On her favourite person to travel with:
Oh my god, there’s so many. There’s Candice Michelle, Torrie Wilson, Chavo Guerrero,Carlito. Gail Kim was one of my favourites. ODB. I mean, you have to ride with people because you’re with them 24/7. You have to drive with them and check into hotels and the girls we share a room so you automatically form a bond. Brooke and I never had to go out. We’d have fun in the room telling stories and stuff like that. So, it was like yea herand I are very tight. Even still to this day. I did notice that people in WWE have a little bitmore stronger bond than I do with people in TNA. I think just because I was with WWE for ten years and we were on the road four days a week.
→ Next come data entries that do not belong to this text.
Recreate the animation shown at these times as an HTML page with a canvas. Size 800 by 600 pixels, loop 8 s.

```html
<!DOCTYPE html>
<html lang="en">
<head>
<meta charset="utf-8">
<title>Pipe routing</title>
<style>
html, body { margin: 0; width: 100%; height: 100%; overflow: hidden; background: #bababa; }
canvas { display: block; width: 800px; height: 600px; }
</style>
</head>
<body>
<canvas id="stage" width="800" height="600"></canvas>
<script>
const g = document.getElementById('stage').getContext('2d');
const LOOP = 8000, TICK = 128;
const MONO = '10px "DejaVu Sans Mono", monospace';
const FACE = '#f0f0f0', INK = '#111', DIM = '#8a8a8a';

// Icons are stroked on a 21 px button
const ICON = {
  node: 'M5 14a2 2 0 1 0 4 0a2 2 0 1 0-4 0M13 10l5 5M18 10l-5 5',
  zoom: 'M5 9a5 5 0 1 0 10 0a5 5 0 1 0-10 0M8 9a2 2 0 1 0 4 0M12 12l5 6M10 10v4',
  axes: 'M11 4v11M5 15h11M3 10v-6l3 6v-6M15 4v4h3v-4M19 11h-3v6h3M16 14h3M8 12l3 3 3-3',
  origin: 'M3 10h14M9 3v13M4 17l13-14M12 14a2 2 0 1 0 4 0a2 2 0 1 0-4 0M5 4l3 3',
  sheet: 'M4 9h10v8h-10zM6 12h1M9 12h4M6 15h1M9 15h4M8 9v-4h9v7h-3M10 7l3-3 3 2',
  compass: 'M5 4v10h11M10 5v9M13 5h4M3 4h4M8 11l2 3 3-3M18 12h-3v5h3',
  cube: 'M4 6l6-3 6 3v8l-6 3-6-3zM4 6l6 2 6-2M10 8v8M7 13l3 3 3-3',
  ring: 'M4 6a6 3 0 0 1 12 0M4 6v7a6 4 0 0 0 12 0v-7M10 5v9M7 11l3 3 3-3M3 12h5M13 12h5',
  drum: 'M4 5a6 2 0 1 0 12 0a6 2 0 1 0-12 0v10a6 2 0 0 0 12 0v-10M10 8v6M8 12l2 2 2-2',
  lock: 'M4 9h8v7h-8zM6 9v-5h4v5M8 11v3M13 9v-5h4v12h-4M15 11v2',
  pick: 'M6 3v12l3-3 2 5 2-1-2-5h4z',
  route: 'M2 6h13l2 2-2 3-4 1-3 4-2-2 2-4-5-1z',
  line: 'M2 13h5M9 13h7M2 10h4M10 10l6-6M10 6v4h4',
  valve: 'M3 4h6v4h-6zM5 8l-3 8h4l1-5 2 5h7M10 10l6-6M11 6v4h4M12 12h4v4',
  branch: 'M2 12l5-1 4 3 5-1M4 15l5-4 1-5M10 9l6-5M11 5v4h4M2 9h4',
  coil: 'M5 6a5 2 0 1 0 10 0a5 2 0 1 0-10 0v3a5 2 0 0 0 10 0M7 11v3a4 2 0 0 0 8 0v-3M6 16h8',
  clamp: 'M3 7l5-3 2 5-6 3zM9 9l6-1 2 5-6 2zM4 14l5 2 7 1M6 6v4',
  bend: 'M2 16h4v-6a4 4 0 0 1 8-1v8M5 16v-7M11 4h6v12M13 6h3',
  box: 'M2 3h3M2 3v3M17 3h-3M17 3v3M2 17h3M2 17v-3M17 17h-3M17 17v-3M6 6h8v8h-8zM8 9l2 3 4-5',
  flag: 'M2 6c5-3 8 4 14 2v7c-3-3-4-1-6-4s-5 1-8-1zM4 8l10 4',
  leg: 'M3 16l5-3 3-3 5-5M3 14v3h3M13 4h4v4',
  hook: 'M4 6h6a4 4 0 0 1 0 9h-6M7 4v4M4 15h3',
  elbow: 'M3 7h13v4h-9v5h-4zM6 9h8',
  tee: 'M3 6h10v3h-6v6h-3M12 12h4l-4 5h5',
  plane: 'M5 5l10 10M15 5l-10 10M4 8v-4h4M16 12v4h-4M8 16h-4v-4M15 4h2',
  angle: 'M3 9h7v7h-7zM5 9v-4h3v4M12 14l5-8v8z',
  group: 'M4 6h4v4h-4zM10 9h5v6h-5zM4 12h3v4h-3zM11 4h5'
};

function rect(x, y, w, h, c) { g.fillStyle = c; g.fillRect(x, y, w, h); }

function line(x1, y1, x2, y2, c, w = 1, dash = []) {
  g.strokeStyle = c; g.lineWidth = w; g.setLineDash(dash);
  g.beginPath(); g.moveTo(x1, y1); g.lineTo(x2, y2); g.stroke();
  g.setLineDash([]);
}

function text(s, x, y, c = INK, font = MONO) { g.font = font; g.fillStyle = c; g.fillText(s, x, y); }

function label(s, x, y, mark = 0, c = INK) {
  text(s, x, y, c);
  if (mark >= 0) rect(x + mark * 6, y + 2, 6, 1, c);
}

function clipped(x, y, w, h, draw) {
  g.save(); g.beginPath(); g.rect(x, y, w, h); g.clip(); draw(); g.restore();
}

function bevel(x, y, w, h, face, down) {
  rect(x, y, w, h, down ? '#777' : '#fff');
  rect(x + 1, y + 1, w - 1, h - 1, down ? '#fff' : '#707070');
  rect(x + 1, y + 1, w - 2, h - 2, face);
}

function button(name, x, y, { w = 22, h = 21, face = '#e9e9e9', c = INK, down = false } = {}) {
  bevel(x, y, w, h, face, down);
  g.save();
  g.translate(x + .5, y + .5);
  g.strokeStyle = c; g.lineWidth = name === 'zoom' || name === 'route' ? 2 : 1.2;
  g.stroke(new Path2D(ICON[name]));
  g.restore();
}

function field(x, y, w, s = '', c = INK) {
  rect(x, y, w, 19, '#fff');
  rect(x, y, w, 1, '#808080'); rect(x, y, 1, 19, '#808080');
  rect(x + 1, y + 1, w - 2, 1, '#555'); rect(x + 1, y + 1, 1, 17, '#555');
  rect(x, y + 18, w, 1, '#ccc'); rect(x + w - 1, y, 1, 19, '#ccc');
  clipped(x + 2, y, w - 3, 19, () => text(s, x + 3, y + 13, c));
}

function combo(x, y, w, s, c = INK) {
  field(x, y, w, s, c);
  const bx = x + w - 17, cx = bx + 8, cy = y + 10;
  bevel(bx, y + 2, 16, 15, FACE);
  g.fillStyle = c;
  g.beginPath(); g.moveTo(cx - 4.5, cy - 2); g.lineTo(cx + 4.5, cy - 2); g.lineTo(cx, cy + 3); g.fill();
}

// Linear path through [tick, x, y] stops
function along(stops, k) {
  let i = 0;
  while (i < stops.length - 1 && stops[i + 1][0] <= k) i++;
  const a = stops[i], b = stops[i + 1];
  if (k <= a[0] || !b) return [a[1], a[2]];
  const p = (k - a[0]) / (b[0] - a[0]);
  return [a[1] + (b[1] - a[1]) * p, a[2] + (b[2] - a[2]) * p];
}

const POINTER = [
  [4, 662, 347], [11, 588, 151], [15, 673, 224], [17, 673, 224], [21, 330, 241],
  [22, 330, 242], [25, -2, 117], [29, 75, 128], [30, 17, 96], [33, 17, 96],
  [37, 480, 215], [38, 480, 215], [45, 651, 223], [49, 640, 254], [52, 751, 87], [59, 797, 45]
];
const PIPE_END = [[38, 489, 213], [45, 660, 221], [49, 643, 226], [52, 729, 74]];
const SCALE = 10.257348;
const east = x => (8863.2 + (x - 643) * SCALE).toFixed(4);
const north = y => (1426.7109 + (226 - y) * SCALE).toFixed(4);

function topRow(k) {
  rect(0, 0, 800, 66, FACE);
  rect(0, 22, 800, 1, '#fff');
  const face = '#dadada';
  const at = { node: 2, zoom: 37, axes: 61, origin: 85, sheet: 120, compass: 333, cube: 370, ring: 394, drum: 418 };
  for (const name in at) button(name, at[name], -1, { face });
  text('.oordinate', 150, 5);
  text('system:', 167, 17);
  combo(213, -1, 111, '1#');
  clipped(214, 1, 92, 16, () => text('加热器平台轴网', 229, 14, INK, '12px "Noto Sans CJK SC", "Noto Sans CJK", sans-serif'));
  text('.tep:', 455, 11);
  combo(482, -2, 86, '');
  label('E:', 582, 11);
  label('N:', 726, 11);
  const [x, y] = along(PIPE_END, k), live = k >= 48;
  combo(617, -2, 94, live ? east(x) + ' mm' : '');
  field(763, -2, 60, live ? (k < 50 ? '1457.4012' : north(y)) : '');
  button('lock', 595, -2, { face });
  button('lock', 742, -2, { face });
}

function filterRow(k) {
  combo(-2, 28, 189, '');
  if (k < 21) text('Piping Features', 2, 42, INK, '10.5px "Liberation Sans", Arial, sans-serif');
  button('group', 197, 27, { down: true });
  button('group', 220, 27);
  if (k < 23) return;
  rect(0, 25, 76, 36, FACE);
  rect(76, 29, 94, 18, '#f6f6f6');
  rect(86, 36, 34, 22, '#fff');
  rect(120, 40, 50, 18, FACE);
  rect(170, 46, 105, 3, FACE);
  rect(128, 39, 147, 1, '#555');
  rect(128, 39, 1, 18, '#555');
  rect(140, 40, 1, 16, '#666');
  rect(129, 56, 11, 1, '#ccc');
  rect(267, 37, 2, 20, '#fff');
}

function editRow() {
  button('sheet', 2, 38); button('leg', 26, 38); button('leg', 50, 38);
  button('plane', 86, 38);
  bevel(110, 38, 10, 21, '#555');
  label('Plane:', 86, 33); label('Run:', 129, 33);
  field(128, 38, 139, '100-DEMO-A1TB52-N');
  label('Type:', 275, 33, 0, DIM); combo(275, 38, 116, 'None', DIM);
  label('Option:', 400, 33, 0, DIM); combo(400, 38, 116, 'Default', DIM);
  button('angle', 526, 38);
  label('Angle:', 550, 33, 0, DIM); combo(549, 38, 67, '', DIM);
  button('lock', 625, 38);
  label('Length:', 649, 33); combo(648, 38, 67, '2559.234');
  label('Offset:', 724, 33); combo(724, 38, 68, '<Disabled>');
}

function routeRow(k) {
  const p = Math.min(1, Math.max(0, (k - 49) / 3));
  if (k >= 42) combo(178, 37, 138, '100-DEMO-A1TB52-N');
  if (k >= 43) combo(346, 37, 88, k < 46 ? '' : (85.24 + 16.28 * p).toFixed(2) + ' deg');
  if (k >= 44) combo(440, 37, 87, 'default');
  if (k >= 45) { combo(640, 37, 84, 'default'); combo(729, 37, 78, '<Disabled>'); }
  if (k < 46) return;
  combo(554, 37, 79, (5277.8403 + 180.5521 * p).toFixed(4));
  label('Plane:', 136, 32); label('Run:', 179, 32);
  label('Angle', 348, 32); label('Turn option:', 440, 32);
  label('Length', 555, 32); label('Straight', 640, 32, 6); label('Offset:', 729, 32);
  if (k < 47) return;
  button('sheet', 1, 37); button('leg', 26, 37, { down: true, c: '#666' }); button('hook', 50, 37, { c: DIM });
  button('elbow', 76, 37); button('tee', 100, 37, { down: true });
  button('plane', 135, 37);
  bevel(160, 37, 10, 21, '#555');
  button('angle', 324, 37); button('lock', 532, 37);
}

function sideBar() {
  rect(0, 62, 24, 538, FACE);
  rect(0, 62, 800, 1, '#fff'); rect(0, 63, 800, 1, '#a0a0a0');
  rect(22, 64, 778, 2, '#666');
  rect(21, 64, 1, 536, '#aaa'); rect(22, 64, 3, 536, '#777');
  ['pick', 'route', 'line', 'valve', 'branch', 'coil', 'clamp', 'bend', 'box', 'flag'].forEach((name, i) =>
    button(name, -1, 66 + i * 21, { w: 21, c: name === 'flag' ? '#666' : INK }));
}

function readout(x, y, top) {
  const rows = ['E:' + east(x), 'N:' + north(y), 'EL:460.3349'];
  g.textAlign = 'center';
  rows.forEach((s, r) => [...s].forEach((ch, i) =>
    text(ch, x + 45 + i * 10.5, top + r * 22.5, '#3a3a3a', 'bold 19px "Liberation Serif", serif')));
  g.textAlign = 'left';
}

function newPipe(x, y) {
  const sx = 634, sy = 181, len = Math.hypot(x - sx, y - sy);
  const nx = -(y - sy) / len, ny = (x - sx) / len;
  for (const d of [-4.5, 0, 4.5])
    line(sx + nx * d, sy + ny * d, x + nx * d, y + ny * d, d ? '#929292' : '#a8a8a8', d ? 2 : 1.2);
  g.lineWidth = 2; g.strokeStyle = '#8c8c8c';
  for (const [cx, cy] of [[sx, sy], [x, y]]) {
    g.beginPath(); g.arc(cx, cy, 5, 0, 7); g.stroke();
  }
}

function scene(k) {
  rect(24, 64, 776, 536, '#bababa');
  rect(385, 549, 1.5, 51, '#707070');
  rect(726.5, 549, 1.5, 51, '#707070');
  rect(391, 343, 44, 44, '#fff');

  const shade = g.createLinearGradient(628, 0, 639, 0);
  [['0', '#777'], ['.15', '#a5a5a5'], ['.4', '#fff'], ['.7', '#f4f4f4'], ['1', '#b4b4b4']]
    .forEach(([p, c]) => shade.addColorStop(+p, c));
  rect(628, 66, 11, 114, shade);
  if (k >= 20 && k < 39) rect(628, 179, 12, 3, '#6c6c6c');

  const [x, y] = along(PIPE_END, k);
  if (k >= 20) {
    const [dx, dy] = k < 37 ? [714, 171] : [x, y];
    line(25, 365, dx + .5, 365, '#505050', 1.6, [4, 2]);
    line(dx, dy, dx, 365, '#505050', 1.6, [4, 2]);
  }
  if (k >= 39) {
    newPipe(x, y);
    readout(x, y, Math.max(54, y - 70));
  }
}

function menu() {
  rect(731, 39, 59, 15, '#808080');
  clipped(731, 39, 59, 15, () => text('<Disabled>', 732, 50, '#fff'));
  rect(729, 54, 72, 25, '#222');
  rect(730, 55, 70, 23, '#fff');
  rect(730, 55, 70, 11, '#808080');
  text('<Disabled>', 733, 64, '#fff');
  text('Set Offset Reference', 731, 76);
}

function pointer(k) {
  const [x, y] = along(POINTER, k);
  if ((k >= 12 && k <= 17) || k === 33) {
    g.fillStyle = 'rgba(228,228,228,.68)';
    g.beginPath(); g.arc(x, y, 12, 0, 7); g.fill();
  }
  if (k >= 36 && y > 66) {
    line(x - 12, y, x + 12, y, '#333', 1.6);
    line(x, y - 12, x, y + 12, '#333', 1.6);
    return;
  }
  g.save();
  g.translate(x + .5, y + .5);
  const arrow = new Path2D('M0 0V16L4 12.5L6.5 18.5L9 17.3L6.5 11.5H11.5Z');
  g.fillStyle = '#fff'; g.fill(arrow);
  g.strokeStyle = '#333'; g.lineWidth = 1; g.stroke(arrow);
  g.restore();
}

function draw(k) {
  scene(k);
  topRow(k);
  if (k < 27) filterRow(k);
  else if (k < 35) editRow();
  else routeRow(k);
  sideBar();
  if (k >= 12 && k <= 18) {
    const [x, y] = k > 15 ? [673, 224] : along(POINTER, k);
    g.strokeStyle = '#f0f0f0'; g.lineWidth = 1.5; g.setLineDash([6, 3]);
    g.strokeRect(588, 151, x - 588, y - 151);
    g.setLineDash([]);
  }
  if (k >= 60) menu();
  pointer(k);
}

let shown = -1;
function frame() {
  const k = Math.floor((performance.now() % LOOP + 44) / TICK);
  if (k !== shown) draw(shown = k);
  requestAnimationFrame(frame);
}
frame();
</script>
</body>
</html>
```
Not just the Orlando show but we weren’t together that much. I immediately had a bond with ODB from TNA she was one of my close friends there. That’s who I’m facing at the Texas show. So I’m excited.
On comparing the backstage atmosphere in WWE to that of TNA
It’s completely different. I’m going to be honest with you, there was a lot of freedom at TNA. I remember coming there and asking “Hey what do you want out of this match”. “Oh, you just do what you do”. And I’m like “What?” because I’m not used to that. I was always used to a little bit more structure. There’s nothing like a production like WWE. No one is going to be WWE, ever. Also, there were times I found out I was pay per view through twitter and I called the office saying “Hey am I on pay per view and never got travel and it’s been two days I don’t know what’s going on”. WWE is organized. I’m used to organization and someone handling the PR department. Someone handling a photo shoot. So there is a department for every single thing you do in WWE. And if you’re lost, don’t know what’s going on, they have a department to help you out. But I did have a good career in TNA. I had some good matches. I want to go to TNA to face ODB and Kong so that was one of my dreams and I got to do it. And Mickie James and I had a cage match. I had a good run there. At the end, not so much. I didn’t feel the passion anymore. That’s the difference.
The WNS Podcast is the official podcast for WrestlingNewsSource.com hosted by Danny Ray, Doug Sutton and Tyler Abear. Each episode covers the world of pro-wrestling featuring weekly WWE Raw, SmackDown and TNA Impact Wrestling rundowns, Pay-Per-View analysis and top interviews with industry greats such as Diamond Dallas Page, Booker T, The Million Dollar Man Ted DiBiase and Mick Foley. Check out our episode archive and LIKE us on facebook.com/WNSPodcast.